THE PROBLEM
Only the text should come through, so restate the listing exactly and drop its images.

[[ DATA LISTING, beginning ]]

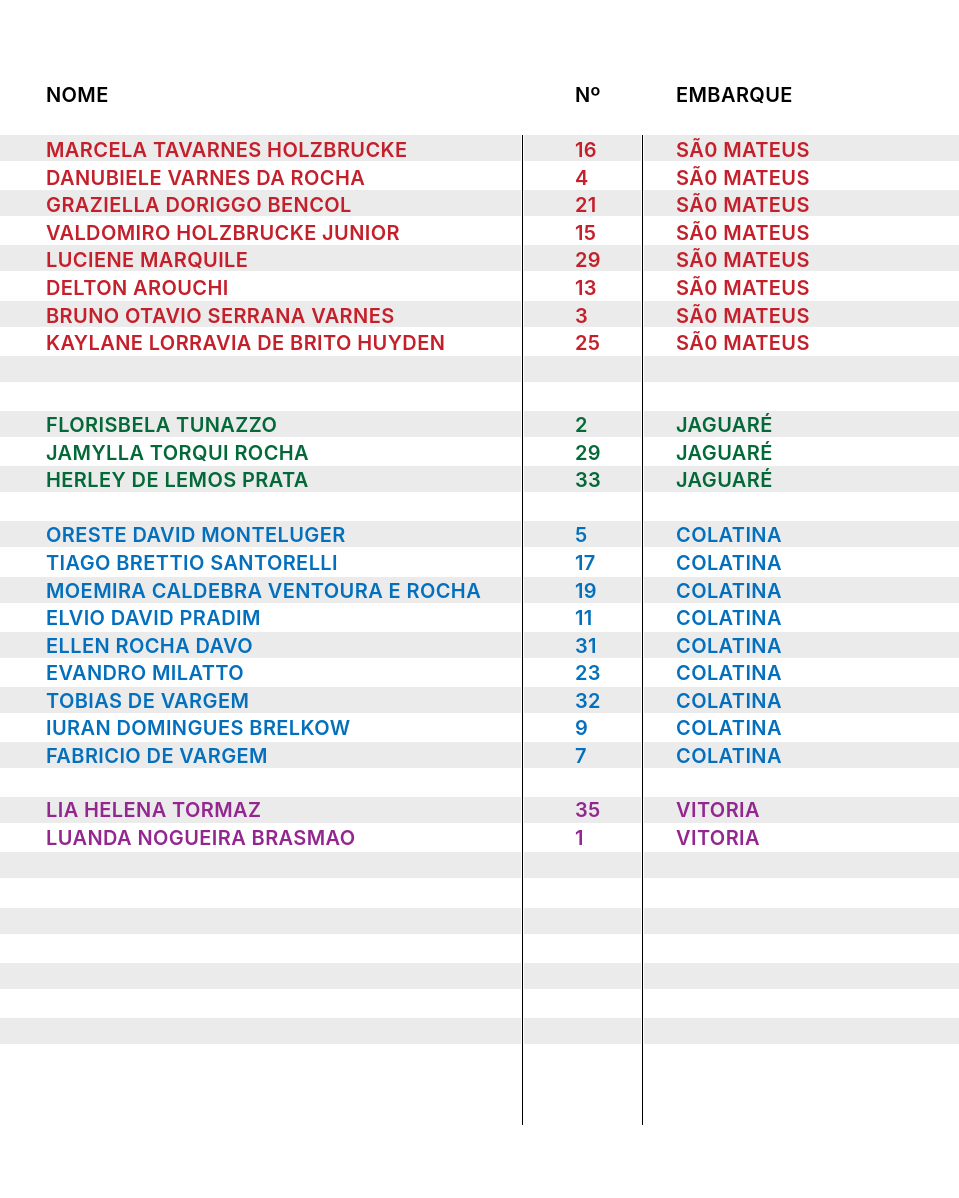
<!DOCTYPE html>
<html lang="pt-BR">
<head>
<meta charset="utf-8">
<title>Lista de embarque</title>
<style>
:root {
  --paper: #ffffff;
  --ink: #000000;
  --band: #ebebeb;
  --sao-mateus: #c4202b;
  --jaguare: #046938;
  --colatina: #0470bd;
  --vitoria: #93278f;
  --row: 27.6px;
}
* { box-sizing: border-box; margin: 0; padding: 0; }
html, body { width: 959px; height: 1198px; overflow: hidden; background: var(--paper); }
.sheet {
  width: 959px;
  height: 1198px;
  padding-top: 82px;
  color: var(--ink);
  font: 600 20px/26px Inter, "Open Sans", sans-serif;
  letter-spacing: 0.4px;
}
.row {
  display: grid;
  grid-template-columns: 523px 120px 316px;
  height: var(--row);
  white-space: nowrap;
}
.row > :nth-child(1) { padding-left: 46px; }
.row > :nth-child(2) { padding-left: 52px; }
.row > :nth-child(3) { padding-left: 33px; }
.head { height: 53px; }
.list { position: relative; height: 990px; }
.list .row:nth-of-type(odd) {
  background: linear-gradient(var(--band) 25.6px, transparent 25.6px);
}
.list .row > * { position: relative; top: var(--drop, 0); }
.list .sm { color: var(--sao-mateus); --drop: 2px; }
.list .jg { color: var(--jaguare); --drop: 1px; }
.list .co { color: var(--colatina); --drop: 1px; }
.list .vi { color: var(--vitoria); }
.rule {
  position: absolute;
  top: 0;
  width: 3px;
  height: 990px;
  background: var(--ink);
  border: solid var(--paper);
  border-width: 0 1px;
}
.rule-number { left: 521px; }
.rule-boarding { left: 641px; }
</style>
</head>
<body>
<main class="sheet">
  <header class="row head"><span>NOME</span><span>Nº</span><span>EMBARQUE</span></header>
  <section class="list">
    <div class="row sm"><span>MARCELA TAVARNES HOLZBRUCKE</span><span>16</span><span>SÃ0 MATEUS</span></div>
    <div class="row sm"><span>DANUBIELE VARNES DA ROCHA</span><span>4</span><span>SÃ0 MATEUS</span></div>
    <div class="row sm"><span>GRAZIELLA DORIGGO BENCOL</span><span>21</span><span>SÃ0 MATEUS</span></div>
    <div class="row sm"><span>VALDOMIRO HOLZBRUCKE JUNIOR</span><span>15</span><span>SÃ0 MATEUS</span></div>
    <div class="row sm"><span>LUCIENE MARQUILE</span><span>29</span><span>SÃ0 MATEUS</span></div>
    <div class="row sm"><span>DELTON AROUCHI</span><span>13</span><span>SÃ0 MATEUS</span></div>
    <div class="row sm"><span>BRUNO OTAVIO SERRANA VARNES</span><span>3</span><span>SÃ0 MATEUS</span></div>
    <div class="row sm"><span>KAYLANE LORRAVIA DE BRITO HUYDEN</span><span>25</span><span>SÃ0 MATEUS</span></div>
    <div class="row"></div>
    <div class="row"></div>
    <div class="row jg"><span>FLORISBELA TUNAZZO</span><span>2</span><span>JAGUARÉ</span></div>
    <div class="row jg"><span>JAMYLLA TORQUI ROCHA</span><span>29</span><span>JAGUARÉ</span></div>
    <div class="row jg"><span>HERLEY DE LEMOS PRATA</span><span>33</span><span>JAGUARÉ</span></div>
    <div class="row"></div>
    <div class="row co"><span>ORESTE DAVID MONTELUGER</span><span>5</span><span>COLATINA</span></div>
    <div class="row co"><span>TIAGO BRETTIO SANTORELLI</span><span>17</span><span>COLATINA</span></div>
    <div class="row co"><span>MOEMIRA CALDEBRA VENTOURA E ROCHA</span><span>19</span><span>COLATINA</span></div>
    <div class="row co"><span>ELVIO DAVID PRADIM</span><span>11</span><span>COLATINA</span></div>
    <div class="row co"><span>ELLEN ROCHA DAVO</span><span>31</span><span>COLATINA</span></div>
    <div class="row co"><span>EVANDRO MILATTO</span><span>23</span><span>COLATINA</span></div>
    <div class="row co"><span>TOBIAS DE VARGEM</span><span>32</span><span>COLATINA</span></div>
    <div class="row co"><span>IURAN DOMINGUES BRELKOW</span><span>9</span><span>COLATINA</span></div>
    <div class="row co"><span>FABRICIO DE VARGEM</span><span>7</span><span>COLATINA</span></div>
    <div class="row"></div>
    <div class="row vi"><span>LIA HELENA TORMAZ</span><span>35</span><span>VITORIA</span></div>
    <div class="row vi"><span>LUANDA NOGUEIRA BRASMAO</span><span>1</span><span>VITORIA</span></div>
    <div class="row"></div>
    <div class="row"></div>
    <div class="row"></div>
    <div class="row"></div>
    <div class="row"></div>
    <div class="row"></div>
    <div class="row"></div>
    <i class="rule rule-number"></i>
    <i class="rule rule-boarding"></i>
  </section>
</main>
</body>
</html>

[[ DATA LISTING, end ]]

SOLUTION TO THIS EXERCISE
<!DOCTYPE html>
<html lang="pt-BR">
<head>
<meta charset="utf-8">
<title>Lista de embarque</title>
<style>
:root {
  --paper: #ffffff;
  --ink: #000000;
  --band: #ebebeb;
  --sao-mateus: #c4202b;
  --jaguare: #046938;
  --colatina: #0470bd;
  --vitoria: #93278f;
  --row: 27.6px;
}
* { box-sizing: border-box; margin: 0; padding: 0; }
html, body { width: 959px; height: 1198px; overflow: hidden; background: var(--paper); }
.sheet {
  width: 959px;
  height: 1198px;
  padding-top: 82px;
  color: var(--ink);
  font: 600 20px/26px Inter, "Open Sans", sans-serif;
  letter-spacing: 0.4px;
}
.row {
  display: grid;
  grid-template-columns: 523px 120px 316px;
  height: var(--row);
  white-space: nowrap;
}
.row > :nth-child(1) { padding-left: 46px; }
.row > :nth-child(2) { padding-left: 52px; }
.row > :nth-child(3) { padding-left: 33px; }
.head { height: 53px; }
.list { position: relative; height: 990px; }
.list .row:nth-of-type(odd) {
  background: linear-gradient(var(--band) 25.6px, transparent 25.6px);
}
.list .row > * { position: relative; top: var(--drop, 0); }
.list .sm { color: var(--sao-mateus); --drop: 2px; }
.list .jg { color: var(--jaguare); --drop: 1px; }
.list .co { color: var(--colatina); --drop: 1px; }
.list .vi { color: var(--vitoria); }
.rule {
  position: absolute;
  top: 0;
  width: 3px;
  height: 990px;
  background: var(--ink);
  border: solid var(--paper);
  border-width: 0 1px;
}
.rule-number { left: 521px; }
.rule-boarding { left: 641px; }
</style>
</head>
<body>
<main class="sheet">
  <header class="row head"><span>NOME</span><span>Nº</span><span>EMBARQUE</span></header>
  <section class="list">
    <div class="row sm"><span>MARCELA TAVARNES HOLZBRUCKE</span><span>16</span><span>SÃ0 MATEUS</span></div>
    <div class="row sm"><span>DANUBIELE VARNES DA ROCHA</span><span>4</span><span>SÃ0 MATEUS</span></div>
    <div class="row sm"><span>GRAZIELLA DORIGGO BENCOL</span><span>21</span><span>SÃ0 MATEUS</span></div>
    <div class="row sm"><span>VALDOMIRO HOLZBRUCKE JUNIOR</span><span>15</span><span>SÃ0 MATEUS</span></div>
    <div class="row sm"><span>LUCIENE MARQUILE</span><span>29</span><span>SÃ0 MATEUS</span></div>
    <div class="row sm"><span>DELTON AROUCHI</span><span>13</span><span>SÃ0 MATEUS</span></div>
    <div class="row sm"><span>BRUNO OTAVIO SERRANA VARNES</span><span>3</span><span>SÃ0 MATEUS</span></div>
    <div class="row sm"><span>KAYLANE LORRAVIA DE BRITO HUYDEN</span><span>25</span><span>SÃ0 MATEUS</span></div>
    <div class="row"></div>
    <div class="row"></div>
    <div class="row jg"><span>FLORISBELA TUNAZZO</span><span>2</span><span>JAGUARÉ</span></div>
    <div class="row jg"><span>JAMYLLA TORQUI ROCHA</span><span>29</span><span>JAGUARÉ</span></div>
    <div class="row jg"><span>HERLEY DE LEMOS PRATA</span><span>33</span><span>JAGUARÉ</span></div>
    <div class="row"></div>
    <div class="row co"><span>ORESTE DAVID MONTELUGER</span><span>5</span><span>COLATINA</span></div>
    <div class="row co"><span>TIAGO BRETTIO SANTORELLI</span><span>17</span><span>COLATINA</span></div>
    <div class="row co"><span>MOEMIRA CALDEBRA VENTOURA E ROCHA</span><span>19</span><span>COLATINA</span></div>
    <div class="row co"><span>ELVIO DAVID PRADIM</span><span>11</span><span>COLATINA</span></div>
    <div class="row co"><span>ELLEN ROCHA DAVO</span><span>31</span><span>COLATINA</span></div>
    <div class="row co"><span>EVANDRO MILATTO</span><span>23</span><span>COLATINA</span></div>
    <div class="row co"><span>TOBIAS DE VARGEM</span><span>32</span><span>COLATINA</span></div>
    <div class="row co"><span>IURAN DOMINGUES BRELKOW</span><span>9</span><span>COLATINA</span></div>
    <div class="row co"><span>FABRICIO DE VARGEM</span><span>7</span><span>COLATINA</span></div>
    <div class="row"></div>
    <div class="row vi"><span>LIA HELENA TORMAZ</span><span>35</span><span>VITORIA</span></div>
    <div class="row vi"><span>LUANDA NOGUEIRA BRASMAO</span><span>1</span><span>VITORIA</span></div>
    <div class="row"></div>
    <div class="row"></div>
    <div class="row"></div>
    <div class="row"></div>
    <div class="row"></div>
    <div class="row"></div>
    <div class="row"></div>
    <i class="rule rule-number"></i>
    <i class="rule rule-boarding"></i>
  </section>
</main>
</body>
</html>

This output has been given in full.